Regular season stats and rankings:


Before we get to the staff picks, Please congratulate Richard Martin on his regular season championship! Richard finished first in our league with a 67% success rate. But the playoffs will decide the overall champion, so stay tuned! 

Here are the Round 1 Playoff Staff Picks:

Deep Routes: Washington’s One Man Army

By Anthony Reinhard

“Deep Routes” is a weekly series that will look in-depth at AFL stats and present weekly updates to my AFL model.

Model Refresh

That’s a wrap for the 2019 Regular Season! Albany went wire-to-wire as the league’s top team and will be the top seed in the playoffs. Albany will open the playoffs with 9.6 rating, meaning I would expect them to be a 9.6 pt favorite against the average AFL team on a neutral field. This is Albany’s highest mark of the year. The last other team to post a higher rating was the Philadelphia Soul after their 3-0 start last season. Albany still has a long climb to reach the all-time best mark of 17.8, set by the Arizona Rattlers in 2014 on their way to a third consecutive ArenaBowl title.

On the flip side, Columbus was the league’s worst team all season. Their -11.6 is above the original Destroyers low water mark of -13.3 in 2005, but is still the worst finish since Tampa Bay’s -14.2 when they finished 2-14 in the 2016 season. The 2007 Las Vegas Gladiators own the worst rating in AFL history. They came in at -15.8 after finishing 2-14. The team moved to Cleveland the following season.

The way my model is set up now, AC and Columbus will both be rated better than the expansion teams that will be announced at the ArenaBowl, although Columbus may only be a point and a half better. I may create a more robust way to adjust pre-season ratings during the off-season, so that could change.

Playoff Matchups

The playoffs will begin this Saturday in Albany. The Empire will have a 72.4% chance to win the first leg on their home turf against the Brigade. My model is giving Albany a 68.9% chance to win the aggregate score and advance to the Arena Bowl. I have Albany as a 9.6 pt favorite this week and a 5 pt favorite next week.

In the 2/3 matchup Washington will host Philly in what should be a competitive matchup. As of now, my ratings favor both home teams, but I give Philly a bigger edge during the second meeting. My simulation is giving the Soul a 50.4% chance to advance. Washington will be a 1 pt favorite this week and I presently have the Soul as a 3.6 pt favorite next week.

Arvell Nelson’s Back…

It must be sore! Nelson accounted for 73 of his team’s 74 touchdowns in the regular season after throwing for six and running for two more against Columbus last Saturday. Nelsons Rushing/Passing TD share is the highest of any player since the 2000 season. The only Valor offensive TD that he did not account for was a 10-yard touchdown run by Reggie Gray in Week 3.

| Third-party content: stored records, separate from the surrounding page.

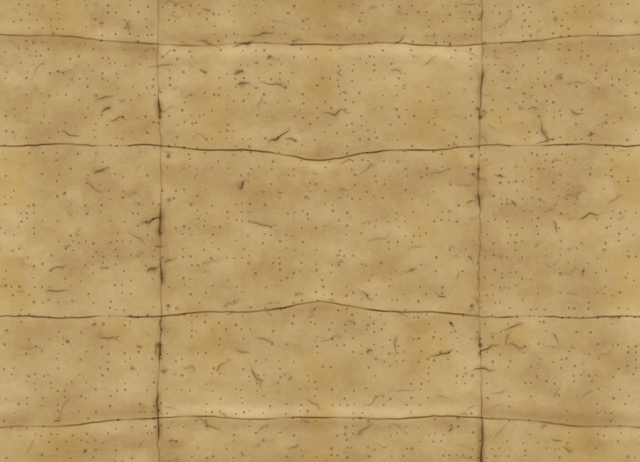
This texture is drawn by a WebGL 1 fragment shader. Its source:

```glsl
precision highp float;
// Aged parchment with a folded sheet's creases, mirrored about both axes.
// Layered value noise makes the mottling; cellular scatter makes the scuffs
// and specks; distances to curved fold lines make the creases and shading.

uniform vec2 u_resolution;

const float ASPECT = 1.384;
const float FOLD_X = 0.347;
const vec3 PALE = vec3(0.81, 0.70, 0.50);
const vec3 PARCHMENT = vec3(0.733, 0.620, 0.418);
const vec3 TAN = vec3(0.65, 0.52, 0.33);
const vec3 OCHRE = vec3(0.70, 0.56, 0.29);
const vec3 INK = vec3(0.34, 0.23, 0.12);

vec2 hash2(vec2 p) {
  vec3 a = fract(p.xyx * vec3(0.1031, 0.1030, 0.0973));
  a += dot(a, a.yzx + 33.33);
  return fract((a.xx + a.yz) * a.zy);
}

float noise(vec2 p) {
  vec2 i = floor(p), f = fract(p);
  f = f * f * (3.0 - 2.0 * f);
  float low = mix(hash2(i).x, hash2(i + vec2(1.0, 0.0)).x, f.x);
  float high = mix(hash2(i + vec2(0.0, 1.0)).x, hash2(i + 1.0).x, f.x);
  return mix(low, high, f.y);
}

float fbm(vec2 p) {
  float sum = 0.0, amp = 0.5;
  for (int i = 0; i < 5; i++) {
    sum += amp * noise(p);
    p = mat2(1.7, 1.05, -1.05, 1.7) * p + 7.3;
    amp *= 0.52;
  }
  return sum;
}

float bell(float d, float width) {
  return exp(-d * d / (width * width));
}

// One ragged scratch with a soft smudge in some cells of a jittered grid
float scuffs(vec2 p, vec2 cell, float slant, float density, float px) {
  float sum = 0.0;
  for (int j = -1; j <= 1; j++) {
    for (int i = -1; i <= 1; i++) {
      vec2 id = floor(p / cell) + vec2(float(i), float(j));
      vec2 place = hash2(id + 61.0), kind = hash2(id + 143.0);
      vec2 d = p - (id + 0.15 + 0.7 * place) * cell;
      float angle = slant + (kind.x - 0.5) * 1.3;
      float c = cos(angle), s = sin(angle);
      d = vec2(c * d.x + s * d.y, c * d.y - s * d.x);
      float halfLength = 0.008 + 0.032 * kind.y * kind.y;
      float taper = 1.0 - smoothstep(0.2, 1.0, abs(d.x) / halfLength);
      float line = taper * bell(d.y, 0.0011 + 0.5 * px);
      float smudge = bell(d.x, halfLength * 0.6) * bell(d.y, 0.007);
      float shown = step(hash2(id + 217.0).x, density);
      sum += shown * (0.4 + 0.6 * kind.x) * (0.75 * line + 0.28 * smudge);
    }
  }
  return sum;
}

// Small round stains, at most one per cell
float specks(vec2 p, float cell, float px) {
  vec2 id = floor(p / cell), r = hash2(id + 311.0), size = hash2(id + 403.0);
  float d = length(p - (id + 0.25 + 0.5 * r) * cell);
  float radius = 0.0005 + 0.0015 * size.x * size.x;
  return step(size.y, 0.3) * (1.0 - smoothstep(radius, radius + 1.3 * px, d));
}

void main() {
  vec2 p = (gl_FragCoord.xy / u_resolution - 0.5) * vec2(ASPECT, 1.0);
  vec2 q = abs(p);
  float px = 1.0 / u_resolution.y;
  vec2 ragged = vec2(noise(p * 65.0), noise(p * 65.0 + 40.0)) - 0.5;
  float inside = 1.0 - smoothstep(FOLD_X - 0.01, FOLD_X + 0.01, q.x);
  float wear = noise(p * vec2(24.0, 30.0) + 9.0);

  // Fold lines as signed distances, positive toward the outer edge
  float wobble = 0.003 * ragged.y + 0.003 * sin(q.x * 31.0);
  float innerY = 0.164 + 0.022 * min(q.x, 0.4) / 0.4 - 0.011 * bell(q.x, 0.055);
  float outerY = 0.404 + 0.002 * sin(q.x * 15.0)
               + 0.07 * max(q.x - FOLD_X, 0.0);
  float inner = q.y - innerY + wobble * 0.7;
  float outer = q.y - outerY + wobble * 0.6;
  float side = q.x - FOLD_X + 0.004 * sin(q.y * 12.0) + 0.005 * ragged.x;

  // Mottling from broad stains down to paper grain
  float broad = fbm(q * vec2(5.0, 7.0) + 3.0) - 0.49;
  float blotch = fbm(p * vec2(15.0, 24.0) + ragged * 0.4 + 20.0) - 0.49;
  float grain = noise(p * 190.0) + noise(p * 330.0) - 1.0;
  float tone = 1.3 * broad + 1.5 * blotch + 0.22 * grain;

  // Pale side margins and the light and shade of bent paper
  float margin = smoothstep(0.57, 0.67, q.x + 0.12 * broad);
  tone += 0.5 * margin - 0.18 * smoothstep(0.41, 0.5, q.y);
  float lip = bell(outer + 0.013, 0.016) - 0.55 * bell(outer - 0.012, 0.016);
  tone += mix(-0.55, 0.85, inside) * lip;
  tone += 0.75 * bell(q.x, 0.07) * (bell(inner + 0.012, 0.01)
        - 0.6 * bell(inner - 0.012, 0.012));
  tone += 0.2 * bell(inner + 0.018, 0.02) - 0.2 * bell(side, 0.018);

  // Dark creases, broken by wear
  float thin = 0.001 + 0.5 * px;
  float gap = smoothstep(0.40, 0.43, q.x) * (1.0 - smoothstep(0.47, 0.5, q.x));
  float crease = bell(inner, thin) * (0.3 + 0.6 * wear) * (1.0 - 0.8 * gap);
  crease += bell(outer, thin) * (0.15 + 0.55 * wear);
  crease += bell(side, thin) * (0.12 + 0.6 * wear * wear);
  crease += 0.4 * bell(side, 0.008) * smoothstep(0.55, 0.9, wear);
  crease += 0.65 * bell(length(q - vec2(0.328, 0.162)), 0.004);
  crease += 0.6 * bell(length(q - vec2(FOLD_X, 0.247)), 0.005);

  // Scratches in clusters, plus extra wear beside the vertical folds
  vec2 torn = p + 0.013 * ragged;
  float cluster = 0.35 + 0.65 * smoothstep(0.3, 0.65, noise(p * 8.0 + 5.0));
  float marks = scuffs(torn, vec2(0.075, 0.055), 0.0, 0.55, px) * cluster;
  marks += 0.7 * scuffs(torn + 3.7, vec2(0.13, 0.11), 1.5, 0.4, px);
  marks += scuffs(q + 0.013 * ragged + 8.0, vec2(0.06, 0.04), 0.0, 0.6, px)
         * bell(side, 0.04) * 0.8;
  marks *= 1.0 - 0.75 * margin;
  marks += 0.45 * specks(p, 0.016, px);

  vec3 color = mix(PARCHMENT, PALE, clamp(tone, 0.0, 1.3));
  color = mix(color, TAN, clamp(-tone, 0.0, 1.5));
  float yellowing = smoothstep(0.52, 0.75, fbm(q * 9.0 + 31.0));
  color = mix(color, OCHRE, 0.35 * yellowing);
  color = mix(color, INK, clamp(crease + 0.75 * marks, 0.0, 0.85));
  gl_FragColor = vec4(color, 1.0);
}
```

Tommy Grady has cracked the top 15 three times in his career (2012, 2014, and 2018), but got plenty of help from Mykel Benson’s nine rushing scores this time around. Nelson’s workload alone should make him a strong contender for MVP, but Albany’s offensive performance give Grady a good chance as well.

Albany’s Offense Dominates Again

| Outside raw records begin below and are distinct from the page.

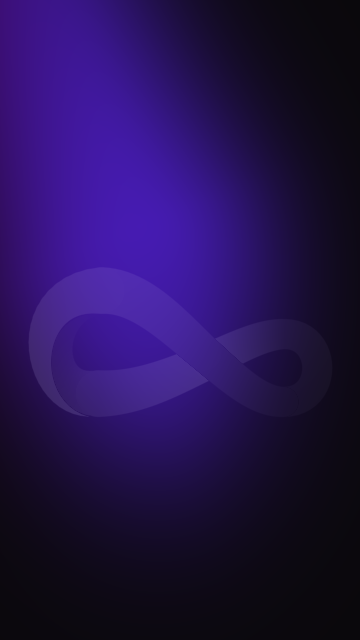
Reproduce this background procedurally as a WebGL 1 fragment shader.

```glsl
precision highp float;
// Violet beam and soft pool of light behind a translucent looping ribbon.

uniform vec2 u_resolution;

// Lengths are in canvas heights, origin at the lower left.
const float ASPECT = 0.5625;
const vec3 NIGHT = vec3(0.040, 0.032, 0.045);
const vec3 VIOLET = vec3(0.270, 0.110, 0.700);
const vec3 EDGE_TINT = vec3(0.050, -0.040, -0.050);
const vec3 RIBBON = vec3(0.700, 0.650, 0.880);

const vec2 BEAM_TOP = vec2(0.065, 1.026);
const vec2 BEAM_END = vec2(0.215, 0.648);
const float BEAM_LEFT = 0.247;
const float BEAM_RIGHT = 0.176;
const float BEAM_TOP_LEVEL = 0.75;
const vec2 POOL_CENTER = vec2(0.247, 0.492);
const vec2 POOL_RADIUS = vec2(0.195, 0.273);
const float POOL_LEVEL = 0.70;

// Ribbon joints and half widths
const vec2 LEFT_TOP = vec2(0.159, 0.546);
const vec2 LEFT_LOW = vec2(0.154, 0.385);
const vec2 CROSS_OVER = vec2(0.319, 0.448);
const vec2 CROSS_UNDER = vec2(0.326, 0.436);
const vec2 RIGHT_TOP = vec2(0.445, 0.478);
const vec2 RIGHT_LOW = vec2(0.443, 0.372);
const float WIDE = 0.0365;
const float MIDDLE = 0.028;
const float SLIM = 0.0235;
const int STEPS = 24;

vec2 bezier(vec2 a, vec2 b, vec2 c, vec2 d, float t) {
  float s = 1.0 - t;
  return s * s * s * a + 3.0 * s * t * (s * b + t * c) + t * t * t * d;
}

// Opacity of a curved stroke; width and alpha run from x to y along it.
float stroke(vec2 p, vec2 a, vec2 b, vec2 c, vec2 d, vec2 width, vec2 alpha) {
  float nearest = 10.0;
  float along = 0.0;
  vec2 start = a;
  for (int i = 0; i < STEPS; i++) {
    vec2 end = bezier(a, b, c, d, float(i + 1) / float(STEPS));
    vec2 span = end - start;
    float h = clamp(dot(p - start, span) / dot(span, span), 0.0, 1.0);
    float t = (float(i) + h) / float(STEPS);
    float dist = length(p - start - span * h) - mix(width.x, width.y, t);
    if (dist < nearest) {
      nearest = dist;
      along = t;
    }
    start = end;
  }
  float soft = 0.8 / u_resolution.y;
  float cover = 1.0 - smoothstep(-soft, soft, nearest);
  return cover * mix(alpha.x, alpha.y, along);
}

// Diagonal beam, broader on its left side
float beam(vec2 p) {
  vec2 axis = BEAM_END - BEAM_TOP;
  vec2 q = p - BEAM_TOP;
  float t = clamp(dot(q, axis) / dot(axis, axis), 0.0, 1.0);
  float side = (axis.x * q.y - axis.y * q.x) / length(axis);
  float spread = mix(BEAM_LEFT, BEAM_RIGHT, smoothstep(-0.1, 0.1, side));
  float d = length(q - axis * t) / spread;
  return exp(-d * d) * mix(BEAM_TOP_LEVEL, 1.0, t);
}

float pool(vec2 p) {
  vec2 q = (p - POOL_CENTER) / POOL_RADIUS;
  return POOL_LEVEL * exp(-dot(q, q));
}

// Lower layer: left inner fold, rising band, right loop
float underRibbon(vec2 p) {
  float fold = stroke(p, vec2(0.159, 0.509), vec2(0.085, 0.509), vec2(0.065, 0.385),
    LEFT_LOW, vec2(0.0, WIDE), vec2(0.0, 0.10));
  float rise = stroke(p, LEFT_LOW, vec2(0.215, 0.385), vec2(0.267, 0.410),
    CROSS_UNDER, vec2(WIDE, MIDDLE), vec2(0.10, 0.17));
  float crest = stroke(p, CROSS_UNDER, vec2(0.371, 0.457), vec2(0.410, 0.478),
    RIGHT_TOP, vec2(MIDDLE, SLIM), vec2(0.17, 0.06));
  float turn = stroke(p, RIGHT_LOW, vec2(0.514, 0.372), vec2(0.512, 0.478),
    RIGHT_TOP, vec2(SLIM), vec2(0.04, 0.06));
  return max(max(fold, rise), max(crest, turn));
}

// Upper layer: left crescent and falling band
float overRibbon(vec2 p) {
  float crescent = stroke(p, vec2(0.138, 0.349), vec2(0.039, 0.365), vec2(0.031, 0.546),
    LEFT_TOP, vec2(0.0, WIDE), vec2(0.18, 0.13));
  float fall = stroke(p, LEFT_TOP, vec2(0.219, 0.546), vec2(0.270, 0.491),
    CROSS_OVER, vec2(WIDE, MIDDLE), vec2(0.13, 0.08));
  float dip = stroke(p, CROSS_OVER, vec2(0.368, 0.405), vec2(0.404, 0.372),
    RIGHT_LOW, vec2(MIDDLE, SLIM), vec2(0.08, 0.04));
  return max(crescent, max(fall, dip));
}

void main() {
  vec2 p = gl_FragCoord.xy / u_resolution * vec2(ASPECT, 1.0);

  // Background light
  float light = 1.0 - (1.0 - beam(p)) * (1.0 - pool(p));
  vec3 color = mix(NIGHT, VIOLET, light);
  color += EDGE_TINT * light * exp(-p.x * 12.0);

  // The upper layer hides the lower one where they cross
  float over = overRibbon(p);
  float under = underRibbon(p) * (1.0 - smoothstep(0.0, 0.04, over));
  color = mix(color, RIBBON, max(over, under));

  gl_FragColor = vec4(color, 1.0);
}
```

For the third time in 2019, Albany’s offense was not stopped by the opposing defense. Albany scored on every drive against the Soul in Week 13, except their final possession of the first half where the half came to an end on Philly’s one yard line. Since possessions that are ended by a half do not result in a turnover or score, they are not counted in my Offensive Points Per Drive (Off PPD) metric. That gave Albany an unprecedented third game with an Off PPD of 7+ this season, which has now happened just 16 times since 2000.

Albany’s offense finishes the season with an Off PPD of 5.35, the 11th best since 2000. The Destroyers end the season as the 10th worst offense on record and Atlantic City’s defense checks in at 12th worst. Atlantic City’s 16.7 possessions a game was the slowest pace ever, but as I’ve mentioned before, the league has instituted several rule changes designed to reduce game length which will in turn prevent teams from having more possessions.

The Race to Host ArenaBowl XXXII

Three cites remain as eligible to host the ArenaBowl. Philly will be unable to host, but should they advance and meet Baltimore the game would be in Atlantic City.

Odds of hosting ArenaBowl XXXII:
Albany – 68.9%
AC – 15.7%
DC – 15.4%